Now that you’re here, I should tell you that there is no number 6 (or 5). In future do not click on such click-bait social media introductory lines (if you came via social media, that is). We are serious journalists at FluidOne and will never mislead you into reading such sensationalist drivel. Now that’s over, it’s time to begin the crazy countdown!
Interesting fact, Vodafone were not always called Vodafone. Back in 1982, they went by Racal Strategic Radio Limited subsidiary of Racal Electronics, or RSRLSORE for short. At the time RSRLSORE were the UK’s largest maker of military radio technology and through a joint venture with Telco Millicom, commissioned the world’s first pocket-sized mobile phone.
Whilst developing the tech, they realised they needed a name to reflect what it the phone would actually do. In this case, they planned to provision both voice and data services over it, hence voda (voice & data) fone (phone). I personally think Pokéfone works better but let’s move on.
Motorola were not always called Motorola. Actually, they were Galvin Manufacturing Corporation, named after visionary founders Paul & Joseph Galvin.
Interesting fact, Motorola were not always called Motorola. Actually, they were Galvin Manufacturing Corporation, named after visionary founders Paul & Joseph Galvin. Galvin Manufacturing Corporation primarily produced battery-eliminators, devices that enabled battery-powered radios to operate on household electricity – thus eliminating the batteries. They were very literal brothers.
Anyway, when this tech becomes obsolete a couple of years later they decided to enter the car radio market which they heard were taking off (not literally) at the time. Paul Galvin wanted a new brand name for the car radio and whilst they wanted to just call it Motor Radio, they saw that it was ‘in’ to add the suffix – ola to the end words (Think Crayola), and went with Motorola. The name was so successful that they eventually changed the business name to Motorola.
Whilst there are many conflicting stories of how Virgin got their name, including it originally being called Slipped Disk, after Richard’s back, the story we like to believe actually came from the man himself in an interview from the early 2000’s.
‘I was a little inexperienced at the time’ he said.
And we’ll leave that there…
1. Tesco Mobile

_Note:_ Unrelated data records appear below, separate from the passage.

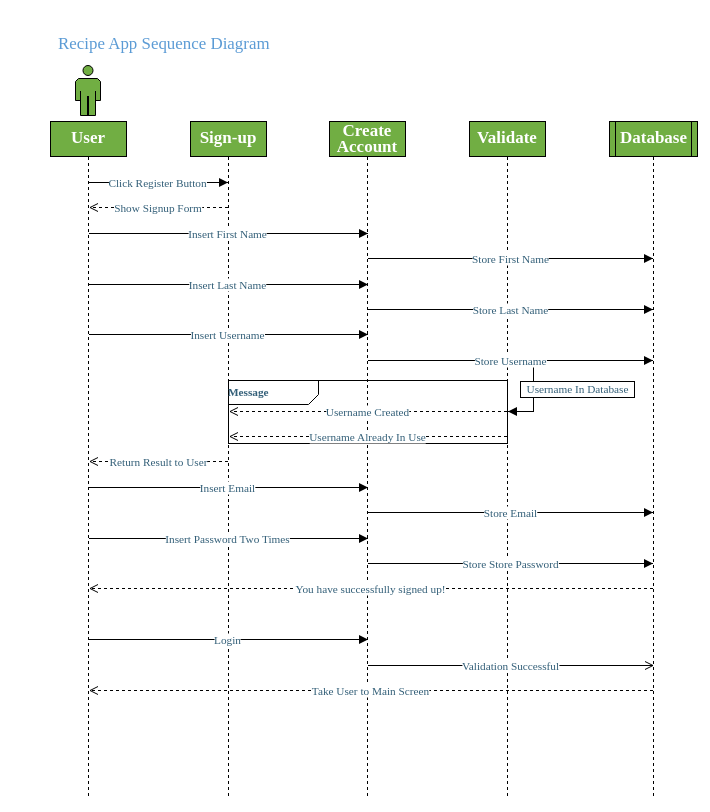
<!DOCTYPE html>
<html lang="en">
<head>
<meta charset="utf-8">
<title>Recipe App Sequence Diagram</title>
<style>
:root {
  --paper: #ffffff;
  --ink: #000000;
  --participant: #71ae43;
  --title: #5b9bd5;
  --label: #335f78;
}
* { box-sizing: border-box; }
html, body { margin: 0; padding: 0; }
body { width: 710px; height: 812px; overflow: hidden; background: var(--paper); }
.diagram {
  position: relative; width: 710px; height: 812px; overflow: hidden;
  font-family: "Liberation Serif", "Times New Roman", serif;
}
h1 {
  position: absolute; left: 58px; top: 34px; margin: 0;
  font-size: 16.9px; line-height: 20px; font-weight: 400;
  color: var(--title); white-space: nowrap;
}
.lines { position: absolute; left: 0; top: 0; display: block; }
.lifelines, .calls, .replies, .frame, .branch { fill: none; stroke: var(--ink); stroke-width: 1; }
.lifelines, .replies { stroke-dasharray: 3 3; }
.branch { shape-rendering: crispEdges; }
.actor { fill: var(--participant); stroke: var(--ink); stroke-width: 1; }
.participant {
  position: absolute; top: 121px; width: 77px; height: 36px;
  display: flex; align-items: center; justify-content: center;
  padding: 0 1px 2px 0;
  border: 1px solid var(--ink); background: var(--participant); color: var(--paper);
  font-size: 17px; line-height: 20px; font-weight: 700; text-align: center;
}
.two-line { padding-bottom: 0; line-height: 16px; }
.store { width: 89px; padding-right: 0; }
.store::before, .store::after {
  content: ""; position: absolute; top: 0; bottom: 0; width: 1px; background: var(--ink);
}
.store::before { left: 5px; }
.store::after { right: 5px; }
.message, .frame-name, .condition {
  position: absolute; color: var(--label);
  font-size: 11.25px; line-height: 13px; white-space: nowrap;
}
.message { transform: translate(-50%, -50%); background: var(--paper); }
.frame-name { left: 228px; top: 386px; font-weight: 700; }
.condition {
  left: 520px; top: 381px; width: 115px; height: 17px;
  display: flex; align-items: center; justify-content: center;
  border: 1px solid var(--ink); background: var(--paper);
}
</style>
</head>
<body>
<main class="diagram">
  <h1>Recipe App Sequence Diagram</h1>

  <svg class="lines" width="710" height="812" viewBox="0 0 710 812" aria-hidden="true">
    <defs>
      <marker id="solid-head" markerUnits="userSpaceOnUse" markerWidth="10" markerHeight="10" refX="9" refY="5" orient="auto">
        <polygon points="0,0.5 9,5 0,9.5"/>
      </marker>
      <marker id="open-head" markerUnits="userSpaceOnUse" markerWidth="10" markerHeight="10" refX="9" refY="5" orient="auto">
        <path d="M1 1L9 5L1 9" fill="none" stroke="#000"/>
      </marker>
    </defs>

    <g class="actor">
      <circle cx="88" cy="70.5" r="5"/>
      <path d="M78.5 78.5H97.5L100.5 81.5V100.5H95.5V115.5H80.5V100.5H75.5V81.5Z"/>
      <path d="M80.5 91V101M95.5 91V101" fill="none"/>
      <path d="M88 96V115" fill="none" stroke-width="2"/>
    </g>

    <g class="lifelines">
      <path d="M88.5 157V797"/>
      <path d="M228.5 157V797"/>
      <path d="M367.5 157V797"/>
      <path d="M507.5 157V797"/>
      <path d="M653.5 157V797"/>
    </g>

    <g class="frame">
      <rect x="228.5" y="380.5" width="279" height="63"/>
      <path d="M318.5 380.5V394.5L308.5 404.5H228.5"/>
    </g>

    <g class="calls">
      <path d="M89 182.5H228" marker-end="url(#solid-head)"/>
      <path d="M89 233.5H368" marker-end="url(#solid-head)"/>
      <path d="M368 258.5H653" marker-end="url(#solid-head)"/>
      <path d="M89 284.5H368" marker-end="url(#solid-head)"/>
      <path d="M368 309.5H653" marker-end="url(#solid-head)"/>
      <path d="M89 334.5H368" marker-end="url(#solid-head)"/>
      <path d="M368 360.5H653" marker-end="url(#solid-head)"/>
      <path d="M89 487.5H368" marker-end="url(#solid-head)"/>
      <path d="M368 512.5H653" marker-end="url(#solid-head)"/>
      <path d="M89 538.5H368" marker-end="url(#solid-head)"/>
      <path d="M368 563.5H653" marker-end="url(#solid-head)"/>
      <path d="M89 639.5H368" marker-end="url(#solid-head)"/>
      <path d="M368 665.5H653" marker-end="url(#open-head)"/>
    </g>

    <g class="replies">
      <path d="M228 207.5H90" marker-end="url(#open-head)"/>
      <path d="M507 411.5H230" marker-end="url(#open-head)"/>
      <path d="M507 436.5H230" marker-end="url(#open-head)"/>
      <path d="M228 461.5H90" marker-end="url(#open-head)"/>
      <path d="M653 588.5H90" marker-end="url(#open-head)"/>
      <path d="M653 690.5H90" marker-end="url(#open-head)"/>
    </g>

    <path class="branch" d="M533 367V411.5H508" marker-end="url(#solid-head)"/>
  </svg>

  <div class="participant" style="left:50px">User</div>
  <div class="participant" style="left:190px">Sign-up</div>
  <div class="participant two-line" style="left:329px">Create<br>Account</div>
  <div class="participant" style="left:469px">Validate</div>
  <div class="participant store" style="left:609px">Database</div>

  <span class="message" style="left:157.5px;top:182.5px">Click Register Button</span>
  <span class="message" style="left:158px;top:207.5px">Show Signup Form</span>
  <span class="message" style="left:227.5px;top:233.5px">Insert First Name</span>
  <span class="message" style="left:510.5px;top:258.5px">Store First Name</span>
  <span class="message" style="left:227.5px;top:284.5px">Insert Last Name</span>
  <span class="message" style="left:510.5px;top:309.5px">Store Last Name</span>
  <span class="message" style="left:227.5px;top:334.5px">Insert Username</span>
  <span class="message" style="left:510.5px;top:360.5px">Store Username</span>

  <strong class="frame-name">Message</strong>
  <span class="message" style="left:367.5px;top:411.5px">Username Created</span>
  <span class="message" style="left:367.5px;top:436.5px">Username Already In Use</span>
  <div class="condition">Username In Database</div>

  <span class="message" style="left:158.5px;top:461.5px">Return Result to User</span>
  <span class="message" style="left:227.5px;top:487.5px">Insert Email</span>
  <span class="message" style="left:510.5px;top:512.5px">Store Email</span>
  <span class="message" style="left:227.5px;top:538.5px">Insert Password Two Times</span>
  <span class="message" style="left:510.5px;top:563.5px">Store Store Password</span>
  <span class="message" style="left:370.5px;top:588.5px">You have successfully signed up!</span>
  <span class="message" style="left:227.5px;top:639.5px">Login</span>
  <span class="message" style="left:510.5px;top:665.5px">Validation Successful</span>
  <span class="message" style="left:370.5px;top:690.5px">Take User to Main Screen</span>
</main>
</body>
</html>
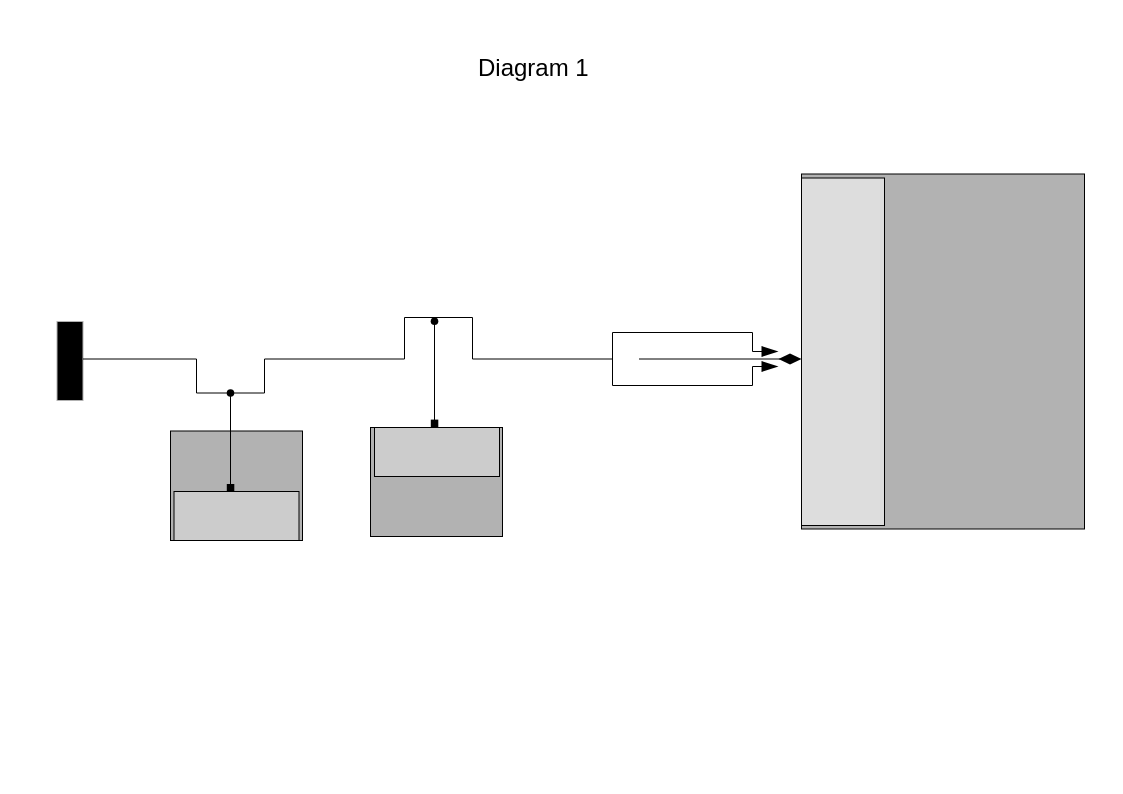
<!DOCTYPE html>
<html lang="en">
<head>
<meta charset="utf-8">
<title>Diagram 1</title>
<style>
:root {
  --paper: #fff;
  --ink: #000;
  --body: #b2b2b2;
  --piston: #ccc;
  --plate: #ddd;
}
* { box-sizing: border-box; }
html, body { margin: 0; }
body { width: 1123px; height: 794px; overflow: hidden; background: var(--paper); }
.diagram { position: relative; width: 1123px; height: 794px; overflow: hidden; }
h1 {
  position: absolute; left: 478px; top: 54px; margin: 0;
  font: 400 24px/28px "Liberation Sans", Arial, sans-serif;
  color: var(--ink); white-space: nowrap;
}
.drawing { position: absolute; left: 0; top: 0; display: block; }
.outlined { stroke: var(--ink); stroke-width: 1; }
.body { fill: var(--body); }
.piston { fill: var(--piston); }
.plate { fill: var(--plate); }
.wire { fill: none; stroke: var(--ink); stroke-width: 1; }
.solid { fill: var(--ink); }
.crank-end { fill: var(--ink); stroke: var(--body); stroke-width: 1; }
</style>
</head>
<body>
<main class="diagram">
  <h1>Diagram 1</h1>
  <svg class="drawing" width="1123" height="794" viewBox="0 0 1123 794" aria-hidden="true">
    <defs>
      <polygon id="arrowhead" points="0,-5.5 17,0 0,5.5"/>
    </defs>

    <g class="outlined">
      <rect class="body" x="170.5" y="431" width="132" height="109.5"/>
      <rect class="piston" x="174" y="491.5" width="125" height="49"/>
      <rect class="body" x="370.5" y="427.5" width="132" height="109"/>
      <rect class="piston" x="374.5" y="427.5" width="125" height="49"/>
      <rect class="body" x="801.5" y="174" width="283" height="355"/>
      <rect class="plate" x="801.5" y="178" width="83" height="347.5"/>
    </g>

    <rect class="crank-end" x="57" y="321.5" width="26" height="79"/>

    <g class="wire">
      <polyline points="83,359 196.5,359 196.5,393 264.5,393 264.5,359 404.5,359 404.5,317.5 472.5,317.5 472.5,359 612.5,359"/>
      <line x1="230.5" y1="393" x2="230.5" y2="488"/>
      <line x1="434.5" y1="321" x2="434.5" y2="423"/>
      <polyline points="762,351.5 752.5,351.5 752.5,332.5 612.5,332.5 612.5,385.5 752.5,385.5 752.5,366.5 762,366.5"/>
      <line x1="639" y1="359" x2="780" y2="359"/>
    </g>

    <g class="solid">
      <circle cx="230.5" cy="393" r="3.8"/>
      <circle cx="434.5" cy="321.2" r="3.8"/>
      <rect x="226.8" y="484" width="7.5" height="7.5"/>
      <rect x="430.8" y="419.6" width="7.5" height="7.5"/>
      <use href="#arrowhead" x="761.5" y="351.5"/>
      <use href="#arrowhead" x="761.5" y="366.5"/>
      <polygon points="778.5,359 790,353.5 801.5,359 790,364.5"/>
    </g>
  </svg>
</main>
</body>
</html>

Tesco Mobile was named after Tesco, a multinational grocery and general merchandise retailer. Sometimes the stories will be boring.
That's me done for a couple of weeks. We'll be back next month with some more words on the screen.